I picked up a camera and shot a model yesterday. It was a work shoot but I got to art direct, produce, cast, and make it my own shoot. And, well, I'm off work now but still editing the photos. I can't help it. This is what I love to do more than anything in the world.

I'm so lucky to have found something I'm so passionate about. People go their entire lives not ever discovering a true passion. They have a career but they would never do it unpaid. They have hobbies but they're not consumed by it. How lucky I am to be hopelessly in love with photography and making art.

To create is to live twice.
— Albert Camus

I think what I love about photography the most is the innovation. My passion is fueled by inspiration and imagination, an idea in my head that I need to express in physical form. I love test shoots - getting to experiment with all sorts of subjects and unique beauties in any art direction I desire. I love art directing - styling fashion and creating the set. I love creating something new, something people have never seen before. I love challenging myself to create beauty out of the ordinary.
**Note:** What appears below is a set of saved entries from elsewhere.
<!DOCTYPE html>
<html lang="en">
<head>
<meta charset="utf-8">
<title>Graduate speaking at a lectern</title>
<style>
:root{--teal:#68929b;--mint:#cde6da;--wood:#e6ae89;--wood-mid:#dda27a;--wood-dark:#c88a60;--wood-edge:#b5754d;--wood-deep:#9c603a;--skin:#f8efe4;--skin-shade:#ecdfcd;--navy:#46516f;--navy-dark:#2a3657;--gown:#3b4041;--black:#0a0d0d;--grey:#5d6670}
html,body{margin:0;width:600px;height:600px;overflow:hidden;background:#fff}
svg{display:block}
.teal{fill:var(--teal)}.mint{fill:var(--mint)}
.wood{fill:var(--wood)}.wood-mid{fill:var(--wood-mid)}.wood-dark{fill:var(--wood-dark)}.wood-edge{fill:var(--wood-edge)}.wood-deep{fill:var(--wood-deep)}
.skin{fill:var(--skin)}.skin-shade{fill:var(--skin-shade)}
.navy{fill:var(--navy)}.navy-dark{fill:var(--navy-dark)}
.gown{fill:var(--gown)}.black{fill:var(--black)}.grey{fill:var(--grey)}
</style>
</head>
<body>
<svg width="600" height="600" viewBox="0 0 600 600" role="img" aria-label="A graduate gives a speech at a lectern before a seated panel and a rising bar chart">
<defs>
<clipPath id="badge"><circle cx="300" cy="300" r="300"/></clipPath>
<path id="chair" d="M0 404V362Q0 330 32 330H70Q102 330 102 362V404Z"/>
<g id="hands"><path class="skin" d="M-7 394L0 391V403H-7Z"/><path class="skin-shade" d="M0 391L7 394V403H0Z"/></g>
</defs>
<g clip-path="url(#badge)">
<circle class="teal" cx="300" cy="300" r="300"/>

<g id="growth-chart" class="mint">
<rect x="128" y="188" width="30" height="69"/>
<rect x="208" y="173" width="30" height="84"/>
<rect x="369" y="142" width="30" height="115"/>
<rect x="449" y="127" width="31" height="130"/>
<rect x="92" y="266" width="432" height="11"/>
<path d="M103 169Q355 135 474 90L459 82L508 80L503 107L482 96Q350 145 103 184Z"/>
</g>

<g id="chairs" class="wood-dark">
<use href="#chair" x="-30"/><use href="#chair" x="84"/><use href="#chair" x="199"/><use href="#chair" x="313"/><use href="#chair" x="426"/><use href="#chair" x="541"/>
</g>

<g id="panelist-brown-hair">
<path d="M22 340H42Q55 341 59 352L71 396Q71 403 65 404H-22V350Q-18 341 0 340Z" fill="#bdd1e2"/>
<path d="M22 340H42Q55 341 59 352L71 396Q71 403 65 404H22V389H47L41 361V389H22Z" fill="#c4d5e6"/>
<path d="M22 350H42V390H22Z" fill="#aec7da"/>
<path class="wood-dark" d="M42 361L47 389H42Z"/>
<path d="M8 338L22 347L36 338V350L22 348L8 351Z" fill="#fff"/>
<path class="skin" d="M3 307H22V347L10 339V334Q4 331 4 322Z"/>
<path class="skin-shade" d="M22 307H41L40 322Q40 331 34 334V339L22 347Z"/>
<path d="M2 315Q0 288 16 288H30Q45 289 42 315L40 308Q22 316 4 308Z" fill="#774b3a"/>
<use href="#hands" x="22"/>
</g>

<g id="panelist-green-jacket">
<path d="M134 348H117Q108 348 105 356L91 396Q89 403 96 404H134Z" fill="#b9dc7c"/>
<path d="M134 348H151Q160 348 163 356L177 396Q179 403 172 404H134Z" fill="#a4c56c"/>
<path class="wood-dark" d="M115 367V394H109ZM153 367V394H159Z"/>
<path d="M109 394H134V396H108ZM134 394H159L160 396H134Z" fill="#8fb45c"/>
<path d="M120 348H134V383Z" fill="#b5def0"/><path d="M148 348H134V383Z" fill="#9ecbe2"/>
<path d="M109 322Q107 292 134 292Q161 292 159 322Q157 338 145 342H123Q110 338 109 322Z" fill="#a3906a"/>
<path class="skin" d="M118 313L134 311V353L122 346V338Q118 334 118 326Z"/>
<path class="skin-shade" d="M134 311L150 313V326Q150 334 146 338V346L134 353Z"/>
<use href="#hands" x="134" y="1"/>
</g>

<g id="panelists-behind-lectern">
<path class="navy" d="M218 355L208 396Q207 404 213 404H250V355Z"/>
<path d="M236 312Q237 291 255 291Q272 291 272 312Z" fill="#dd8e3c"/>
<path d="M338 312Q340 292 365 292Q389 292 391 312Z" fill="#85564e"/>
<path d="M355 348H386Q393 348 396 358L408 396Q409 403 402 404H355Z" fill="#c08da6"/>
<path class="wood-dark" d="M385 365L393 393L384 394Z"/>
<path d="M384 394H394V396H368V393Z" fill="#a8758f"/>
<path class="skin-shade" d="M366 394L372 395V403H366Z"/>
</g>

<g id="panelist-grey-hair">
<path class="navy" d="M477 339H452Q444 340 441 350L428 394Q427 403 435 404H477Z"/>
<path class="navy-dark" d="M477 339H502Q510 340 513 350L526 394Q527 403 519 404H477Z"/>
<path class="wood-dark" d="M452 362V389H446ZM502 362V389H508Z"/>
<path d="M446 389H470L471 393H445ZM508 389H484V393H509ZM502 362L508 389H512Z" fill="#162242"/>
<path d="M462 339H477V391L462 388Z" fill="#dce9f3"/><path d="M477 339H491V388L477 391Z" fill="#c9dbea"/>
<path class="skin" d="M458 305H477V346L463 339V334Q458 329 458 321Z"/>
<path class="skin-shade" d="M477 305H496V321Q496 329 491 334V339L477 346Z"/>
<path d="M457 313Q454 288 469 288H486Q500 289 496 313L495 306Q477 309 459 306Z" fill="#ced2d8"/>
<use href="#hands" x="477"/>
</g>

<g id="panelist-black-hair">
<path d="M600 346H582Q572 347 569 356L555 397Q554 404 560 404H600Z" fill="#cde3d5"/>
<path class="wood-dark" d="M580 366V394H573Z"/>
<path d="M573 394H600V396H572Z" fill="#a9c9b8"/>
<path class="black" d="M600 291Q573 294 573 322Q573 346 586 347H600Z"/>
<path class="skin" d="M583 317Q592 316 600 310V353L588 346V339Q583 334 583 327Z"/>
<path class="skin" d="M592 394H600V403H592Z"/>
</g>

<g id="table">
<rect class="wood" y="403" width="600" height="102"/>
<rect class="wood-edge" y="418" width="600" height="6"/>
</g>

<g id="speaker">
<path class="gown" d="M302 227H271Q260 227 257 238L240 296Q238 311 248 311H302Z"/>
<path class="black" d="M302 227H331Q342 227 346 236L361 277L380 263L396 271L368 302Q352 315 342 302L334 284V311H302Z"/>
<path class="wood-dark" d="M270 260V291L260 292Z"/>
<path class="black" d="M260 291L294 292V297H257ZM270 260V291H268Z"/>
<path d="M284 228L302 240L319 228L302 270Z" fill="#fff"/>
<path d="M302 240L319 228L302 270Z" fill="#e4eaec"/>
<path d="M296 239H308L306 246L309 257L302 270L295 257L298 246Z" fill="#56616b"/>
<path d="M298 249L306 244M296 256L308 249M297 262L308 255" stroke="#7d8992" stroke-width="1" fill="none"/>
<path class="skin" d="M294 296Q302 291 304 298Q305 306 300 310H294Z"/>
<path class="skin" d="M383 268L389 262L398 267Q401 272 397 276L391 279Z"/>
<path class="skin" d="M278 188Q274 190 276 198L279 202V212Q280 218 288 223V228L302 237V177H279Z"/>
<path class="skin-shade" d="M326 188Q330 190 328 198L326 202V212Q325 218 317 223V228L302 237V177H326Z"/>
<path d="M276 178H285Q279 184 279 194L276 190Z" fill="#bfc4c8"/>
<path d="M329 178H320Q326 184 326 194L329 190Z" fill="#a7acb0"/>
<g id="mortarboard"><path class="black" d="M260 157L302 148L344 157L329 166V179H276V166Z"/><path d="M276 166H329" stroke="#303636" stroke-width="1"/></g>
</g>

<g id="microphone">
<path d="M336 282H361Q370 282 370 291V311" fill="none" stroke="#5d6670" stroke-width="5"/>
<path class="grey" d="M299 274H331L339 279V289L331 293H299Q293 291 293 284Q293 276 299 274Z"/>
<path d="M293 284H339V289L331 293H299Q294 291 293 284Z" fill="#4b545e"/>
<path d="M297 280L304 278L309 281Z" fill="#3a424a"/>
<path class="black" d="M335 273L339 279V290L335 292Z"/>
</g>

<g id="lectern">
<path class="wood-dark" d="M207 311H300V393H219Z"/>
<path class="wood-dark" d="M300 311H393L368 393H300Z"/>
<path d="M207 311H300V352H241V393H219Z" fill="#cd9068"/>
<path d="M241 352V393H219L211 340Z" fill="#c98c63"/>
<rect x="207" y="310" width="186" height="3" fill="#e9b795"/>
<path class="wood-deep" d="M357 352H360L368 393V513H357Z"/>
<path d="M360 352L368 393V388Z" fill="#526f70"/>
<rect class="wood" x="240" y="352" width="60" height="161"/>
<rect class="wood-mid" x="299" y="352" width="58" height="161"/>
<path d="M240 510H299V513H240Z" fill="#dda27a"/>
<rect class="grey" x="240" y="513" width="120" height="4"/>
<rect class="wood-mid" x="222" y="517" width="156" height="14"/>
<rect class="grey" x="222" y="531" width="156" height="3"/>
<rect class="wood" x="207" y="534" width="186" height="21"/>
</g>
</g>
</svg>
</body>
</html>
Those are the shoots that make me happiest.

But I hate business. I hate commercial advertising. Photography is too special for me to sell out. To be "successful" as a photographer you make your way up, working with large teams and large scales and large shoots, which include art directors and stylists and set designers and people doing all the things I love to do. It includes reference boards and expectations and budget limitations. I don't want to be just a body clicking a shutter. 

In addition, you have to compete. (How can you compete in art?) Lower prices, better portfolio (super subjective), more school (puh-lease), and more connections (!!!) It's networking, producing, negotiating, comprising. Where is the art??!?

Furthermore, horror stories about what happens behind the scenes in the industry scares me. I don't want to work in an industry that preys on young people in both career-related and sexual harassment-inducing ways. A quote from a BoF article reads "The problem goes much deeper than models and photographers. Powerful editors, stylists and casting directors are also known to routinely engage in sexual misconduct, exerting their positions of industry power to abuse young women and men who, much like those climbing the ranks in Hollywood, are often compelled to consent to their own exploitation for fear of losing out on career-enhancing jobs." 

Another op-ed article delves deeper into the Hollywood and fashion worlds, talking about the sexual nature in the marketing of fashion. It promotes a youth-driven hyper sexualized culture you must buy into to be a part of. In these creative industries, there are few rules and regulations, therefore allowing a powerful few to take advantage of everyone else for their own benefit. This volatile industry thrives on this culture.


When I got to New York, I was amazed by the options. So many photography rental companies and locations and resources and fashion. But I feel like my work didn't even come close to the work I did in SLO. Those hours slaving away in the tiny little Cal Poly Photo Department photo studio and driving to the sand dunes - that was magic. That was beyond ordinary, something different from anything people are used to. In New York, everyone shoots fashion. Everyone shoots bloggers and e-commerce and weird conceptual fashion and high-maintenance celebrities. It's all the same. Trends are established and followed, and quantity is emphasized over quality. There is a never-ending flow of new trends and new talents that rise fast but fall faster. You put yourself into the cycle that chews you up and spits you out. Is that worth it?

If I want to create good work for myself, I need to have limitations. Constraints make us more creative. It's the process that is thrilling and passion-fueling. So I'm back in California, chasing after a more mature, slightly more grown-up dream. Maybe photography isn't the career for me, but it's something better - it's my art.